[The President’s] April 10 executive order was part of a package of directives designed to pave the way for infrastructure like the Millenium coal terminal. In the order, [the President] asked the Environmental Protection Agency to rewrite the policies for how Section 401 of the Clean Water Act is implemented. That section of the linchpin federal law gives states and tribes authority over whether to permit facilities that release pollution into federally protected waters within their borders. [The President’s] directive declares that the current process “cause(s) confusion and uncertainty, leading to project delays, lost jobs, and reduced economic performance.”

While it’s unclear exactly how the EPA will change the guidelines, environmental lawyers are skeptical that the executive branch has the authority to weaken state and tribal oversight. That’s because the right of states to protect their rivers, lakes and coastal waters is fundamental to the Clean Water Act, and the 401 certification process gives affected communities a voice in that process. Andrew Hawley, a lawyer with the Western Environmental Law Center, put it bluntly: “To undermine that goes straight to the heart of the Clean Water Act.”

The orders come as states are battling over export infrastructure along the Pacific Coast. Fossil fuel-producing states in the Interior West — frustrated that local and state governments in Washington, Oregon and California have stymied a string of projects — see [the President’s] directives as a crack in the coast’s green wall. “I stand with governors across the land in asserting our states’ rights to access markets foreign and domestic,” said Wyoming Gov. Mark Gordon, R, following the orders’ announcement. “The states along the West Coast have abused their authority under section 401 of the Clean Water Act to unfairly discriminate against Wyoming coal.”
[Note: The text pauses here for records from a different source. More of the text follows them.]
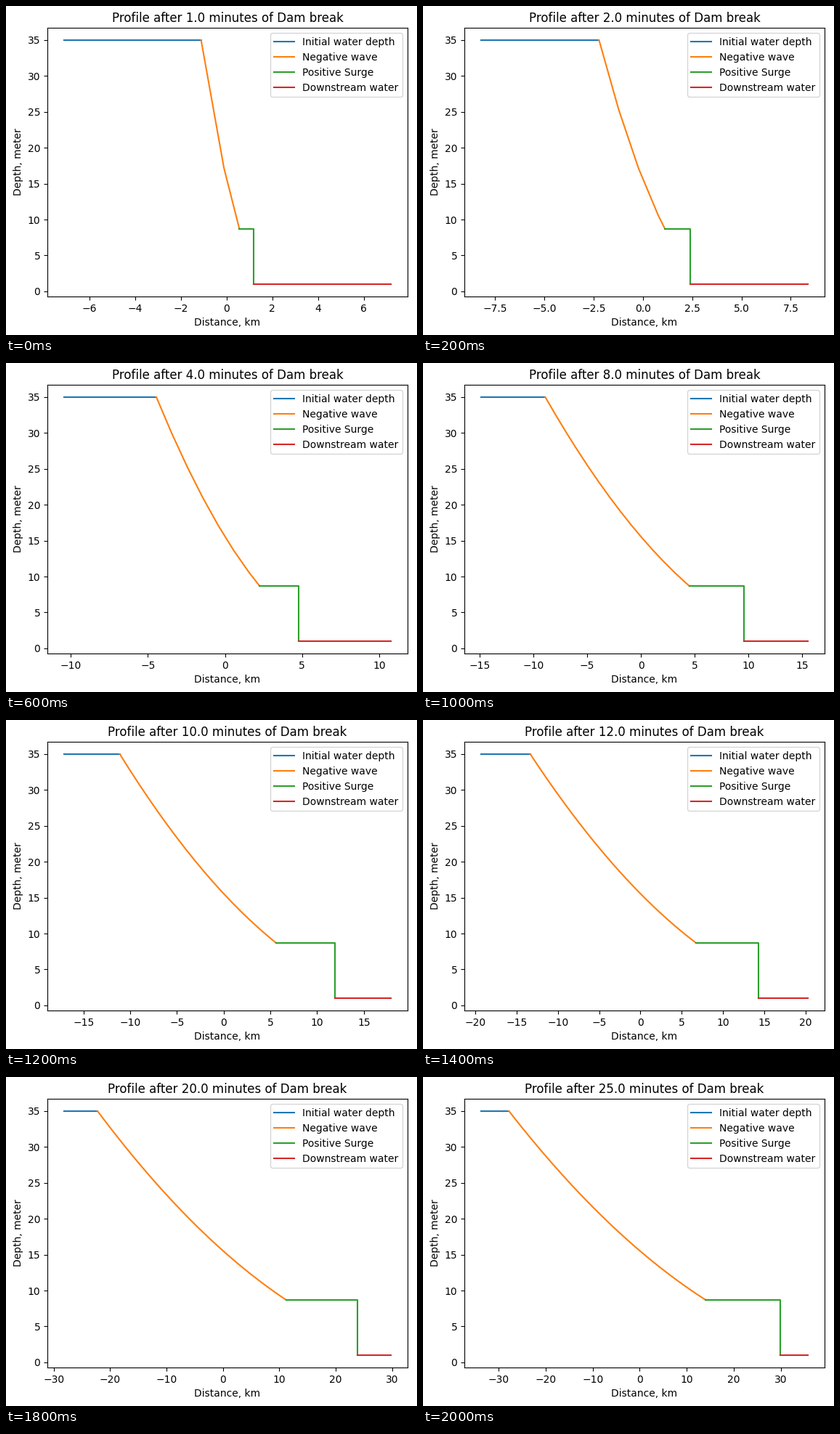
Recreate the animation shown at these times as a matplotlib script. Size 566 by 453 pixels, loop 2.2 s.

```python
import numpy as np
import matplotlib.pyplot as plt
from matplotlib.animation import FuncAnimation

W, H, DPI = 566, 453, 100
G = 9.81
UPSTREAM, DOWNSTREAM = 35.0, 1.0   # still water depths, m
SURGE_DEPTH = 8.7                  # m
SURGE_SPEED = 19.88                # m/s
REACH = 6.0                        # still water shown on each side, km
MINUTES = [1, 2, 3, 4, 6, 8, 10, 12, 15, 20, 25]

C0 = np.sqrt(G * UPSTREAM)
C2 = np.sqrt(G * SURGE_DEPTH)

plt.rcParams["font.family"] = "DejaVu Sans"
fig = plt.figure(figsize=(W / DPI, H / DPI), dpi=DPI)
ax = fig.add_axes([57.0 / W, 53.2 / H, 496 / W, 369.6 / H])


def wave_depth(x, secs):
    """Depth on the negative wave at x km, secs after the break."""
    return (2 * C0 - 1000 * x / secs) ** 2 / (9 * G)


def draw(i):
    secs = MINUTES[i] * 60
    head = -C0 * secs / 1000
    foot = (2 * C0 - 3 * C2) * secs / 1000
    front = SURGE_SPEED * secs / 1000
    # the wave is sampled once per kilometre
    x = np.append(np.arange(head, foot, 1.0), foot)

    ax.clear()
    ax.plot([head - REACH, head], [UPSTREAM] * 2, label="Initial water depth")
    ax.plot(x, wave_depth(x, secs), label="Negative wave")
    ax.plot([foot, front, front], [SURGE_DEPTH, SURGE_DEPTH, DOWNSTREAM],
            label="Positive Surge")
    ax.plot([front, front + REACH], [DOWNSTREAM] * 2, label="Downstream water")
    ax.set_title(f"Profile after {MINUTES[i]:.1f} minutes of Dam break")
    ax.set_xlabel("Distance, km")
    ax.set_ylabel("Depth, meter")
    ax.legend(loc="upper right")
    return ax.get_children()


anim = FuncAnimation(fig, draw, frames=len(MINUTES), init_func=lambda: draw(0),
                     interval=200, repeat=True, repeat_delay=0)
plt.show()
```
Gordon blamed the blocking of export facilities on climate politics, but Washington denied the Longview permit because of local impacts, not big-picture threats. In a summary of the decision, the state’s Department of Ecology wrote that the project “would cause irreparable and unavoidable harm to the Columbia River,” by driving hundreds of pilings into the riverbed, destroying nearly 30 acres of wetlands and aquatic habitat, increasing ship traffic on the Columbia River by 1,680 trips a year, and impairing tribal access to protected fishing sites.

Elsewhere, the…administration has sought to shift power to the states — so long as the end result would slash environmental protections. In the past couple years, the Interior Department has implemented policies that defer wildlife management to states, thus allowing controversial hunting practices like killing coyotes and wolves during denning season on national wildlife refuges in Alaska. And the Forest Service is working with Utah and Alaska to weaken restrictions on carving roads into roadless forests. That would mean major changes in areas like the Tongass, where most of the forest is inaccessible to industry.

As some Western states get more leeway to weaken environmental safeguards, green activists are left wondering how far the federal government will go to subvert state regulatory authority in their communities. Diane Dick, who lives just outside the Longview city limits, has spent the better part of a decade fighting the Millenium coal terminal. From the beginning, she said, the fight over the terminal felt bigger than just one project; she’s watched it become a poster child for a national debate over energy infrastructure. Now, as the executive branch tilts the scales against local environmental protection, Dick sees a larger question looming: When and based on what can a community protect itself?

Longview, Washington, residents gather to protest the coal terminal project. The community has been fighting the proposed terminal for years. Photo credit: Power Past Coal

Carl Segerstrom is an assistant editor at High Country News, covering Alaska, the Pacific Northwest and the Northern Rockies from Spokane, WA.